Insult to injury, I can’t find a bingo category for this one.
Anyway. The Last Samurai, by Helen DeWitt. Apparently first published in 2000, I guess it started popping up again recently because it was put back into print. The gist is that it sent me running for the Cannonball FAQs to see at what point I could throw in the towel, but then it started to be a little less insufferable so I finished it. Not a good enough reason, as it turns out.
I found myself continually wondering if I was really that dumb or the book was really that pretentious and now that I’m googling it and seeing an overwhelming number of articles calling it a “masterpiece” and “the book of the century” … I’m still not sure. Sometimes people call something great so they don’t look stupid. I think. Fuck it.
Look, this is SO hard to get into. The style of the book feels deliberately difficult. Sometimes chapters have little breaks because the scene is over but not the chapter, you know, and it’s clearly indicated. DeWitt just blasts right past that nicety and starts you in a whole new direction just on the next line. And dialogue is all over the place, no quotation marks anywhere – multiple people speaking in the same paragraph, a single person speaking across multiple paragraphs, it’s impossible to track without seven colors of highlighter. Then in some places she uses & in place of “and” and stylizes it to end paragraphs so they read like this &
Like this &
Like this for all of a few lines &
Then it’s over.

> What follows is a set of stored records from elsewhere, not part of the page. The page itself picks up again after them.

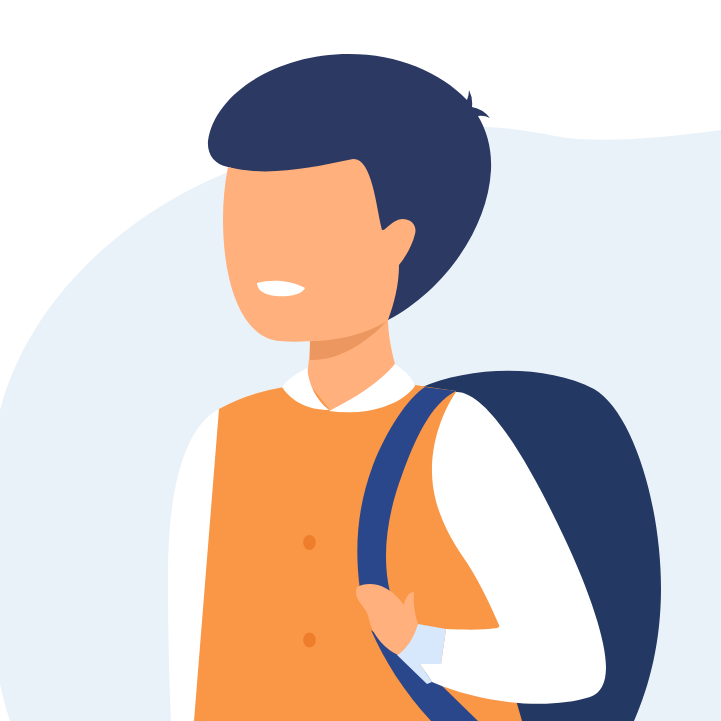
<!DOCTYPE html>
<html lang="en">
<head>
<meta charset="utf-8">
<title>Student with backpack</title>
<style>
:root {
  --paper: #ffffff;
  --sky: #eaf2f9;
  --hair: #2c3963;
  --skin: #ffb07c;
  --skin-shade: #ec975f;
  --vest: #f99746;
  --button: #ee7d2c;
  --bag: #233862;
  --strap: #2b478b;
  --cuff: #d7e8fd;
}
html, body { margin: 0; background: var(--paper); overflow: hidden; }
svg { display: block; width: 721px; height: 721px; }
.backdrop { fill: var(--sky); }
.hair { fill: var(--hair); }
.skin { fill: var(--skin); }
.skin-shade { fill: var(--skin-shade); }
.vest { fill: var(--vest); }
.button { fill: var(--button); }
.bag { fill: var(--bag); }
.strap { fill: var(--strap); }
.shirt { fill: var(--paper); }
.cuff { fill: var(--cuff); }
</style>
</head>
<body>
<svg viewBox="0 0 721 721" role="img" aria-label="Student in an orange vest carrying a navy backpack">
  <path class="backdrop" d="M0 410C28 304 118 217 228 172L400 128L480 127C505 127 530 131 555 136C600 144 660 138 721 130V721H10Q3 700 0 684Z"/>

  <g id="backpack">
    <path class="bag" d="M420 388C470 366 545 364 594 389C632 411 661 503 661 589C661 640 650 685 634 721H490L440 420Z"/>
  </g>

  <g id="body">
    <path class="shirt" d="M219 409C180 430 168 500 168 575C168 630 169 680 171 721H200L225 500Z"/>
    <path class="vest" d="M219 409Q248 393 284 387L415 385L456 391L500 560L516 700L522 721H194Z"/>
    <ellipse class="button" cx="309.500" cy="542.500" rx="6.300" ry="7.500"/>
    <ellipse class="button" cx="309.500" cy="640" rx="6.300" ry="7.500"/>
    <path class="strap" d="M425 387L456 391C430 404 414 442 402 475C388 512 381 555 390 592L360 590C354 545 358 505 373 465C387 429 408 398 425 387Z"/>
    <path class="strap" d="M371 630C384 660 404 692 431 721H478L436 680L400 652Z"/>
  </g>

  <g id="neck">
    <path class="skin" d="M310 335L388 318C388 333 391 349 395 364L372 396L330 410L306 380C309 366 310 350 310 335Z"/>
    <path class="skin-shade" d="M310 341C340 341 368 333 387 321C370 339 342 361 310 360Z"/>
    <path class="shirt" d="M307 368C297 373 288 379 282 387C291 401 308 410 329 410C315 399 309 384 307 368Z"/>
    <path class="shirt" d="M395 364C403 370 412 376 415 386C400 407 363 416 329 411C355 398 379 383 395 364Z"/>
  </g>

  <g id="head">
    <path class="hair" d="M228 167C214 164 207 154 208 141C214 95 275 54 349 54C398 54 440 72 467 100Q469 95 469 90Q473 98 472 107Q483 109 490 118Q484 115 478 116C487 131 492 149 491 170C488 230 442 292 388 320L340 200Z"/>
    <path class="skin" d="M228 167C267 177 310 168 353 159C372 158 376 206 382 230C386 231 391 220 402 219C413 219 417 227 415 234C412 246 406 256 399 265C399 285 394 304 388 320C361 337 313 344 279 341C244 338 223 288 223 219Q223 192 228 167Z"/>
    <path class="shirt" d="M257 283C272 279 290 280 305 288C302 295 288 297 276 296C264 295 257 290 257 283Z"/>
  </g>

  <g id="raised-arm">
    <path class="shirt" d="M456 392C488 391 531 467 564 537C590 592 606 641 606 667C606 683 601 693 590 697C549 710 483 704 432 682L420 664H441L446 629C467 630 484 630 497 628Q500 627 499 625C490 604 478 578 461 554C444 528 431 500 432 466C433 438 443 411 456 392Z"/>
    <path class="cuff" d="M418 624L446 629L441 664H420L432 682L427 684L397 655Z"/>
    <path class="skin" d="M357 587C369 581 388 583 404 605C405 598 409 592 414 592C413 604 415 615 418 624C414 638 407 648 398 655C383 648 371 632 369 619C367 606 352 600 357 587Z"/>
  </g>
</svg>
</body>
</html>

The book is about a boy genius and an author who clearly thinks she’s a genius and I was just driven so crazy by it. There are some interesting interactions between characters later in the book, and the Red Devlin is probably my favorite of the bunch, but I would have been better served parting ways far sooner.